I will explain details of the issue. But first, if you are connected to a VPN service right now, try this:
ipdetection.zip (source available here )
or, under Unix try this (try also as root):
for s in `ifconfig -a | sed 's/[ \t].*//;/^\(lo\|\)$/d'`; do curl --interface $s http://www.clodo.it/projects/whatismyip/; done
Is your real ISP IP leaked?
When a user connects to OpenVPN, the main interface (ethernet, wifi etc) is still available (also to talk with the VPN server itself).
And another network interface is opened (tun/tap).
This is the scope of OpenVPN: create a tunnel.
As a plus, OpenVPN can be configured to push a directive from the server to their client: “redirect-gateway”.
This tells at client-side that ALL traffic needs to be redirected inside the tunnel by default.
Almost all VPN services use a specific option of that directive: “redirect-gateway def1”.
From OpenVPN manual
def1 — Use this flag to override the default gateway by using 0.0.0.0/1 and 184.108.40.206/1 rather than 0.0.0.0/0. This has the benefit of overriding but not wiping out the original default gateway.
Now, this means that the original 0.0.0.0/0 route are still active, but there are other routes created by OpenVPN that override the original based on precedence.
But 0.0.0.0/0 is a route assigned to the standard interface, while the new 0.0.0.0/1 and 220.127.116.11/1 are assigned to the TUN interface.
In every OS, when a connection/socket is opened, the program can choose a specific network interface that needs to be used.
This is not common, because most applications don’t need that and let the OS use the default network interface.
The program above do exactly this: bind to specific network interface to query an external what is my ip address service.
When binding to the standard interface, the overriding rules of OpenVPN are simply ignored, at least under Windows.
I think browsers do the same thing in WebRTC discovery.
Can a VPN service based on OpenVPN resolve the issue server-side, transparently to their users?
Simply don’t use the def1 option in redirect-gateway directive.
Without def1, OpenVPN client removes totally the 0.0.0.0/0 route, and re-creates it at disconnection.
But I don’t recommend this approach: with def1, if the OpenVPN process is terminated, the overriding routes are automatically deleted or unused, and traffic continues to flow over the standard interface.
Without def1, if OpenVPN process is killed/terminated, the user remains without any route for his/her traffic.
For me, a good VPN service needs to use the def1 option, for the final consideration below.
WebRTC IP Leak is not a fault of browsers.
It is not a fault of OpenVPN (that is designed to be a Tunneling software, not an Always hide my traffic software).
It is a fault of users, because they trust the standard OpenVPN client for things out of its scope, or trust a badly-written VPN service client software.

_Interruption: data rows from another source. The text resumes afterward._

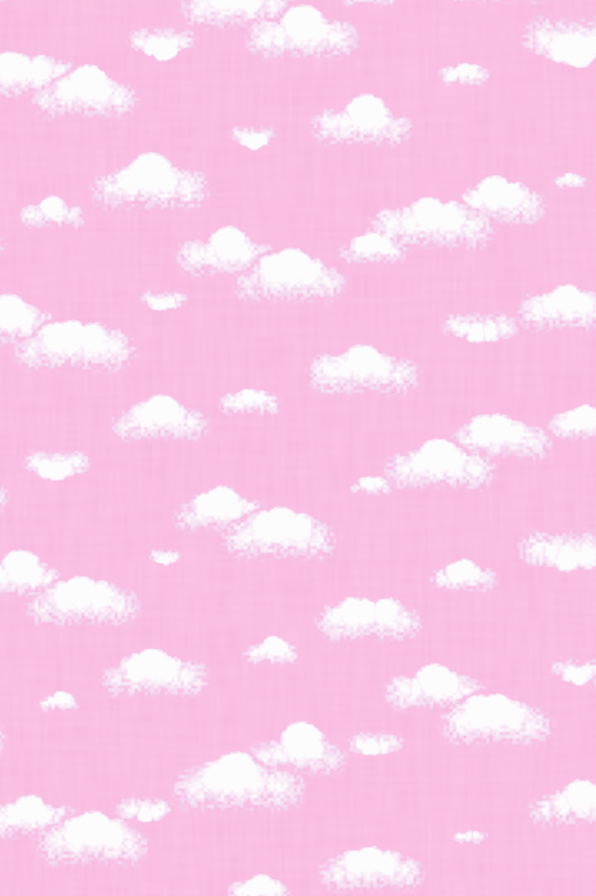
Give the GLSL for this pattern, as a Shadertoy shader.

```glsl
// Pink woven cloth scattered with small white stippled clouds.
// A sheared, jittered grid alternates overlapping pairs, single clouds and wisps;
// each cloud is a row of round puffs, clear on top and dotted at base and sides.

const vec3 CLOTH_PINK = vec3(0.98, 0.75, 0.89);
const vec3 LILAC_HAZE = vec3(0.957, 0.81, 0.93);
const vec3 CLOUD_WHITE = vec3(0.992, 0.99, 0.992);
const vec2 CELL_SIZE = vec2(0.117, 0.140);   // in canvas heights
const float COLUMN_DROP = 0.25;              // shear per column, in cells

float hash(vec2 p) {
    vec3 q = fract(vec3(p.xyx) * 0.1031);
    q += dot(q, q.yzx + 33.33);
    return fract((q.x + q.y) * q.z);
}

float valueNoise(vec2 p) {
    vec2 cell = floor(p), f = fract(p);
    f = f * f * (3.0 - 2.0 * f);
    float low = mix(hash(cell), hash(cell + vec2(1, 0)), f.x);
    float high = mix(hash(cell + vec2(0, 1)), hash(cell + vec2(1, 1)), f.x);
    return mix(low, high, f.y);
}

// Distance to a row of five puffs about two units wide, tallest near the middle.
float puffDistance(vec2 q, vec2 seed) {
    float d = 10.0;
    for (int i = 0; i < 5; i++) {
        float k = float(i);
        float vary = hash(seed + vec2(k * 7.0, 3.0)) - 0.5;
        float x = (k - 2.0) * 0.34 + vary * 0.14;
        float radius = 0.43 - 0.22 * abs(x) + vary * 0.12;
        vec2 center = vec2(x, 0.09 - 0.28 * abs(x) + vary * 0.10);
        d = min(d, length(q - center) - radius);
    }
    return d;
}

// x: paint density, y: distance to the outline in canvas heights.
vec2 cloud(vec2 p, float size, float flip, vec2 seed) {
    vec2 q = p / size * vec2(1.0, flip);
    float d = puffDistance(q, seed);
    float softness = clamp(0.38 - 1.3 * q.y + 0.55 * q.x * q.x, 0.0, 1.0);
    float blur = 0.002 / size;
    float outer = 0.24 * softness + blur;
    float inner = mix(0.05, 0.48, softness) + blur;
    return vec2(smoothstep(-outer, inner, -d), d * size);
}

// A front cloud overlapping a rear one, parted by a thin pink gap.
float cloudPair(vec2 p, vec2 seed) {
    float side = hash(seed + 21.0) < 0.5 ? -1.0 : 1.0;
    vec2 reach = vec2(side * 0.035, mix(0.011, 0.020, hash(seed + 22.0)));
    float frontSize = mix(0.055, 0.069, hash(seed + 23.0));
    float rearSize = mix(0.048, 0.062, hash(seed + 24.0));
    vec2 front = cloud(p + reach, frontSize, 1.0, seed + 31.0);
    vec2 rear = cloud(p - reach, rearSize, 1.0, seed + 57.0);
    return max(front.x, rear.x * smoothstep(0.0, 0.008, front.y));
}

// The parity of the cell decides between pair, single cloud and wisp.
float cellDensity(vec2 p, vec2 cell) {
    vec2 seed = cell + 40.0;
    vec2 jitter = vec2(hash(seed + 5.0), hash(seed + 11.0)) - 0.5;
    vec2 center = cell + 0.5 + jitter * vec2(0.22, 0.18);
    center.y += COLUMN_DROP * cell.x;
    vec2 local = p - center * CELL_SIZE;

    vec2 parity = mod(cell, 2.0);
    if (parity.x + parity.y < 0.5) return cloudPair(local, seed);
    float pick = hash(seed + 13.0);
    float size = parity.x * parity.y > 0.5 ? mix(0.052, 0.062, pick)
                                           : mix(0.016, 0.038, pick);
    float flip = hash(seed + 17.0) < 0.25 ? -1.0 : 1.0;
    return cloud(local, size, flip, seed).x;
}

float skyDensity(vec2 p) {
    vec2 grid = p / CELL_SIZE;
    float density = 0.0;
    for (int i = -1; i <= 1; i++) {
        float column = floor(grid.x) + float(i);
        float row = floor(grid.y - COLUMN_DROP * column);
        for (int j = -1; j <= 1; j++)
            density = max(density, cellDensity(p, vec2(column, row + float(j))));
    }
    return density;
}

// Turns a smooth density into fine soft dots; full paint stays solid.
float stipple(vec2 p, float density) {
    float grain = valueNoise(p * 270.0 + 60.0) - 0.5;
    float spread = 4.0 * density * (1.0 - density);
    return clamp(density + 0.75 * spread * grain, 0.0, 1.0);
}

// Faint upright and level threads, centred on zero.
float weave(vec2 p) {
    float upright = valueNoise(p * vec2(250.0, 28.0) + 9.0);
    float level = valueNoise(p * vec2(24.0, 230.0) + 71.0);
    return 0.6 * upright + 0.4 * level - 0.5;
}

void mainImage(out vec4 fragColor, in vec2 fragCoord) {
    vec2 p = fragCoord / iResolution.y;
    float paint = stipple(p, skyDensity(p));

    vec3 color = CLOTH_PINK + weave(p) * vec3(0.010, 0.034, 0.018);
    color = mix(color, LILAC_HAZE, smoothstep(0.0, 0.3, paint));
    color = mix(color, CLOUD_WHITE, clamp((paint - 0.15) / 0.8, 0.0, 1.0));
    fragColor = vec4(color, 1.0);
}
```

Users need to use a VPN service that has a software addressing this kind of issue, or need to understand how to configure a firewall or a router.
I’m the author of the client software of a known VPN service. Anyway I don’t cite it in this reddit.
2 thoughts on “An alternative approach to so-called WebRTC leaks”
Hello am happy for that valuable insights. And what is your VPN software would you recommend, preferably the one you seem to conceal
https://airvpn.org – I’m the developer of the software.